## Task item
Produce one exact copy of the records, no pictures.

## Data section

=== Begin Enclosure ===

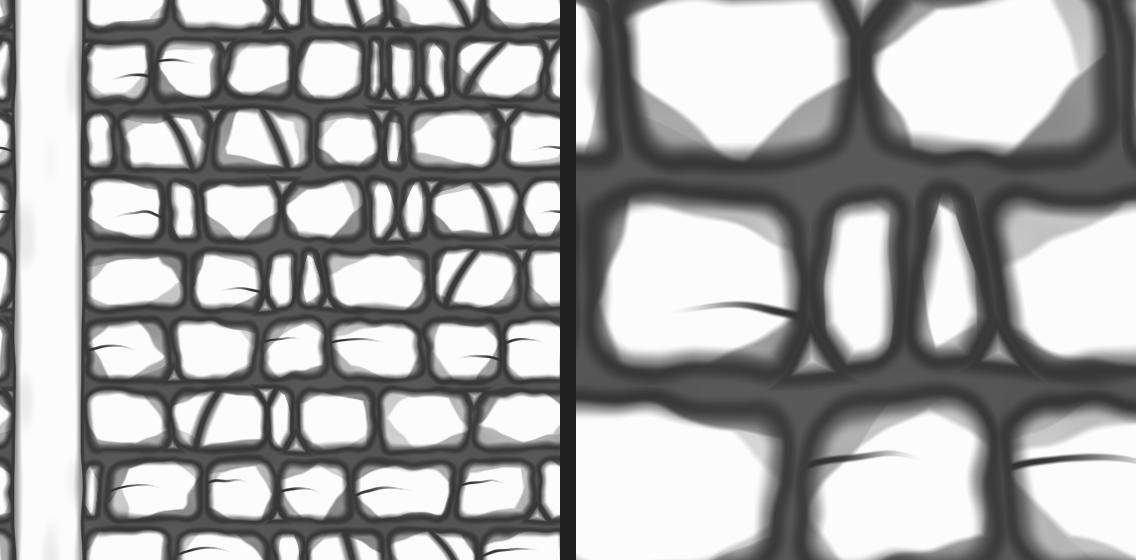
Left, the full canvas; right, a detail of the centre.
Reproduce this texture map procedurally as a Shadertoy shader.

```glsl
// Greyscale rubble wall: eight courses of uneven, chipped stones in dark mortar,
// with a pale upright post near the left side. Each course is laid by a walk of
// hashed widths; stones are rounded boxes cut by facets, splits and hairlines.

float hash(vec2 p) {
    vec3 q = fract(p.xyx * 0.1031);
    q += dot(q, q.yzx + 33.33);
    return fract((q.x + q.y) * q.z);
}

float noise(vec2 p) {
    vec2 i = floor(p), f = fract(p);
    f = f * f * (3.0 - 2.0 * f);
    return mix(mix(hash(i), hash(i + vec2(1, 0)), f.x),
               mix(hash(i + vec2(0, 1)), hash(i + vec2(1, 1)), f.x), f.y);
}

float roundedBox(vec2 p, vec2 size, float radius) {
    vec2 q = abs(p) - size + radius;
    return length(max(q, 0.0)) + min(max(q.x, q.y), 0.0) - radius;
}

// Small triangular filler stone sitting at the foot or head of a joint
float fillerStone(vec2 p, vec2 joint) {
    if (hash(joint + 71.0) > 0.42) return 1.0;
    float side = hash(joint + 93.0) < 0.6 ? 1.0 : -1.0;
    float y = p.y * side + 0.045;
    float size = mix(0.006, 0.010, hash(joint + 37.0));
    return max(abs(p.x) * 0.87 + y * 0.5, -y) - size;
}

// Planar chips around the rim; p spans -1 to 1 over the stone
float facetShade(vec2 p, vec2 id, float rough) {
    float shade = 1.0;
    for (int k = 0; k < 6; k++) {
        vec2 seed = id * 7.0 + float(k) * 13.0;
        float angle = (float(k) + hash(seed)) * 1.0472;
        float face = dot(p, vec2(cos(angle), sin(angle)))
                   - mix(0.66, 1.08, hash(seed + 3.0)) + rough * 0.22;
        float tone = mix(0.52, 0.82, hash(seed + 5.0)) + 0.12 * rough;
        shade = min(shade, mix(1.0, tone, smoothstep(-0.03, 0.06, face)));
    }
    return shade;
}

float masonry(vec2 uv) {
    float fine = noise(uv * 42.0) - 0.5;
    float broad = noise(uv * 19.0 + 8.0) - 0.5;
    vec2 p = uv + 0.010 * vec2(noise(uv * 14.0), noise(uv * 11.0 + 40.0)) - 0.005;
    float course = mod(floor(p.y * 8.0 + 0.5), 8.0);
    float y = (fract(p.y * 8.0 + 0.5) - 0.5) / 8.0;

    // Walk along the course to the stone that holds this point
    float end = 0.148, left = end, right = end, index = 0.0;
    for (int i = 0; i < 24; i++) {
        index = float(i);
        left = right;
        float r = hash(vec2(index, course) + 4.0);
        end += r < 0.3 ? mix(0.038, 0.072, r / 0.3) : mix(0.12, 0.195, (r - 0.3) / 0.7);
        bool last = end > 0.98;
        if (last) end = 1.026;
        right = end + (last ? 0.0 : (hash(vec2(index, course) + 51.0) - 0.5) * 0.3 * y);
        if (p.x < right || last) break;
    }
    vec2 id = vec2(index, course);
    vec2 q = vec2(p.x - 0.5 * (left + right), y);
    vec2 size = vec2(max(0.5 * (right - left) - 0.0065, 0.004), 0.0512);
    float d = roundedBox(q, size, min(0.026, size.x * 0.75)) + fine * 0.006 + broad * 0.004;

    // Some wide stones are split through, others carry a tapering hairline
    float kind = hash(id + 20.0);
    float lean = hash(id + 31.0) - 0.5;
    float hairline = 0.0;
    if (size.x > 0.045 && kind < 0.28) {
        float split = q.x - lean * size.x + lean * 1.4 * q.y + 6.0 * lean * q.y * q.y;
        d = max(d, 0.0035 - 0.9 * abs(split));
    } else if (size.x > 0.045 && kind < 0.62) {
        float along = lean < 0.0 ? q.x : -q.x;
        float curve = q.y - lean * 0.05 - 0.2 * along + 4.0 * along * along + fine * 0.004;
        float taper = smoothstep(-0.3, 0.8, along / size.x);
        hairline = taper * (1.0 - smoothstep(0.0008, 0.0018 + 0.002 * taper, abs(curve)));
    }

    // Filler stones push back the stones beside them
    float filler = min(fillerStone(vec2(p.x - left, y), id),
                       fillerStone(vec2(p.x - right, y), id + vec2(1, 0)));
    d = max(d, 0.007 - filler);
    float shade = filler < 0.003 ? 1.0 : facetShade(q / size, id, broad + 0.5 * fine);
    d = min(d, filler);

    // Soft rim, then mortar that is darkest in the narrow gaps
    float rim = smoothstep(0.002, 0.013 + 0.006 * broad, -d);
    float stone = min(shade * mix(0.48, 1.0, rim), 0.99);
    stone = mix(stone, 0.2, hairline);
    float mortar = mix(0.225, 0.335, smoothstep(0.002, 0.011, d)) + 0.03 * broad;
    return mix(stone, mortar, smoothstep(-0.004, 0.001, d));
}

void mainImage(out vec4 fragColor, in vec2 fragCoord) {
    vec2 uv = fragCoord / iResolution.xy;
    float grey = masonry(vec2(uv.x < 0.08 ? uv.x + 1.0 : uv.x, uv.y));

    // Upright post with worn, shaded edges and a dark seam on each side
    float wear = noise(vec2(uv.x * 9.0, uv.y * 15.0)) - 0.5;
    float inside = min(uv.x - 0.027, 0.146 - uv.x) + wear * 0.005;
    grey = mix(0.22, grey, smoothstep(0.002, 0.008, -inside));
    float post = mix(0.58, 0.99, smoothstep(0.0, 0.014 + 0.012 * wear, inside));
    post -= 0.07 * smoothstep(0.55, 0.9, noise(uv * vec2(22.0, 7.0) + 60.0));
    grey = mix(grey, post, smoothstep(-0.001, 0.002, inside));

    fragColor = vec4(vec3(grey), 1.0);
}
```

=== End Enclosure ===

## Answer to this exercise
Left, the full canvas; right, a detail of the centre.
Reproduce this texture map procedurally as a Shadertoy shader.

```glsl
// Greyscale rubble wall: eight courses of uneven, chipped stones in dark mortar,
// with a pale upright post near the left side. Each course is laid by a walk of
// hashed widths; stones are rounded boxes cut by facets, splits and hairlines.

float hash(vec2 p) {
    vec3 q = fract(p.xyx * 0.1031);
    q += dot(q, q.yzx + 33.33);
    return fract((q.x + q.y) * q.z);
}

float noise(vec2 p) {
    vec2 i = floor(p), f = fract(p);
    f = f * f * (3.0 - 2.0 * f);
    return mix(mix(hash(i), hash(i + vec2(1, 0)), f.x),
               mix(hash(i + vec2(0, 1)), hash(i + vec2(1, 1)), f.x), f.y);
}

float roundedBox(vec2 p, vec2 size, float radius) {
    vec2 q = abs(p) - size + radius;
    return length(max(q, 0.0)) + min(max(q.x, q.y), 0.0) - radius;
}

// Small triangular filler stone sitting at the foot or head of a joint
float fillerStone(vec2 p, vec2 joint) {
    if (hash(joint + 71.0) > 0.42) return 1.0;
    float side = hash(joint + 93.0) < 0.6 ? 1.0 : -1.0;
    float y = p.y * side + 0.045;
    float size = mix(0.006, 0.010, hash(joint + 37.0));
    return max(abs(p.x) * 0.87 + y * 0.5, -y) - size;
}

// Planar chips around the rim; p spans -1 to 1 over the stone
float facetShade(vec2 p, vec2 id, float rough) {
    float shade = 1.0;
    for (int k = 0; k < 6; k++) {
        vec2 seed = id * 7.0 + float(k) * 13.0;
        float angle = (float(k) + hash(seed)) * 1.0472;
        float face = dot(p, vec2(cos(angle), sin(angle)))
                   - mix(0.66, 1.08, hash(seed + 3.0)) + rough * 0.22;
        float tone = mix(0.52, 0.82, hash(seed + 5.0)) + 0.12 * rough;
        shade = min(shade, mix(1.0, tone, smoothstep(-0.03, 0.06, face)));
    }
    return shade;
}

float masonry(vec2 uv) {
    float fine = noise(uv * 42.0) - 0.5;
    float broad = noise(uv * 19.0 + 8.0) - 0.5;
    vec2 p = uv + 0.010 * vec2(noise(uv * 14.0), noise(uv * 11.0 + 40.0)) - 0.005;
    float course = mod(floor(p.y * 8.0 + 0.5), 8.0);
    float y = (fract(p.y * 8.0 + 0.5) - 0.5) / 8.0;

    // Walk along the course to the stone that holds this point
    float end = 0.148, left = end, right = end, index = 0.0;
    for (int i = 0; i < 24; i++) {
        index = float(i);
        left = right;
        float r = hash(vec2(index, course) + 4.0);
        end += r < 0.3 ? mix(0.038, 0.072, r / 0.3) : mix(0.12, 0.195, (r - 0.3) / 0.7);
        bool last = end > 0.98;
        if (last) end = 1.026;
        right = end + (last ? 0.0 : (hash(vec2(index, course) + 51.0) - 0.5) * 0.3 * y);
        if (p.x < right || last) break;
    }
    vec2 id = vec2(index, course);
    vec2 q = vec2(p.x - 0.5 * (left + right), y);
    vec2 size = vec2(max(0.5 * (right - left) - 0.0065, 0.004), 0.0512);
    float d = roundedBox(q, size, min(0.026, size.x * 0.75)) + fine * 0.006 + broad * 0.004;

    // Some wide stones are split through, others carry a tapering hairline
    float kind = hash(id + 20.0);
    float lean = hash(id + 31.0) - 0.5;
    float hairline = 0.0;
    if (size.x > 0.045 && kind < 0.28) {
        float split = q.x - lean * size.x + lean * 1.4 * q.y + 6.0 * lean * q.y * q.y;
        d = max(d, 0.0035 - 0.9 * abs(split));
    } else if (size.x > 0.045 && kind < 0.62) {
        float along = lean < 0.0 ? q.x : -q.x;
        float curve = q.y - lean * 0.05 - 0.2 * along + 4.0 * along * along + fine * 0.004;
        float taper = smoothstep(-0.3, 0.8, along / size.x);
        hairline = taper * (1.0 - smoothstep(0.0008, 0.0018 + 0.002 * taper, abs(curve)));
    }

    // Filler stones push back the stones beside them
    float filler = min(fillerStone(vec2(p.x - left, y), id),
                       fillerStone(vec2(p.x - right, y), id + vec2(1, 0)));
    d = max(d, 0.007 - filler);
    float shade = filler < 0.003 ? 1.0 : facetShade(q / size, id, broad + 0.5 * fine);
    d = min(d, filler);

    // Soft rim, then mortar that is darkest in the narrow gaps
    float rim = smoothstep(0.002, 0.013 + 0.006 * broad, -d);
    float stone = min(shade * mix(0.48, 1.0, rim), 0.99);
    stone = mix(stone, 0.2, hairline);
    float mortar = mix(0.225, 0.335, smoothstep(0.002, 0.011, d)) + 0.03 * broad;
    return mix(stone, mortar, smoothstep(-0.004, 0.001, d));
}

void mainImage(out vec4 fragColor, in vec2 fragCoord) {
    vec2 uv = fragCoord / iResolution.xy;
    float grey = masonry(vec2(uv.x < 0.08 ? uv.x + 1.0 : uv.x, uv.y));

    // Upright post with worn, shaded edges and a dark seam on each side
    float wear = noise(vec2(uv.x * 9.0, uv.y * 15.0)) - 0.5;
    float inside = min(uv.x - 0.027, 0.146 - uv.x) + wear * 0.005;
    grey = mix(0.22, grey, smoothstep(0.002, 0.008, -inside));
    float post = mix(0.58, 0.99, smoothstep(0.0, 0.014 + 0.012 * wear, inside));
    post -= 0.07 * smoothstep(0.55, 0.9, noise(uv * vec2(22.0, 7.0) + 60.0));
    grey = mix(grey, post, smoothstep(-0.001, 0.002, inside));

    fragColor = vec4(vec3(grey), 1.0);
}
```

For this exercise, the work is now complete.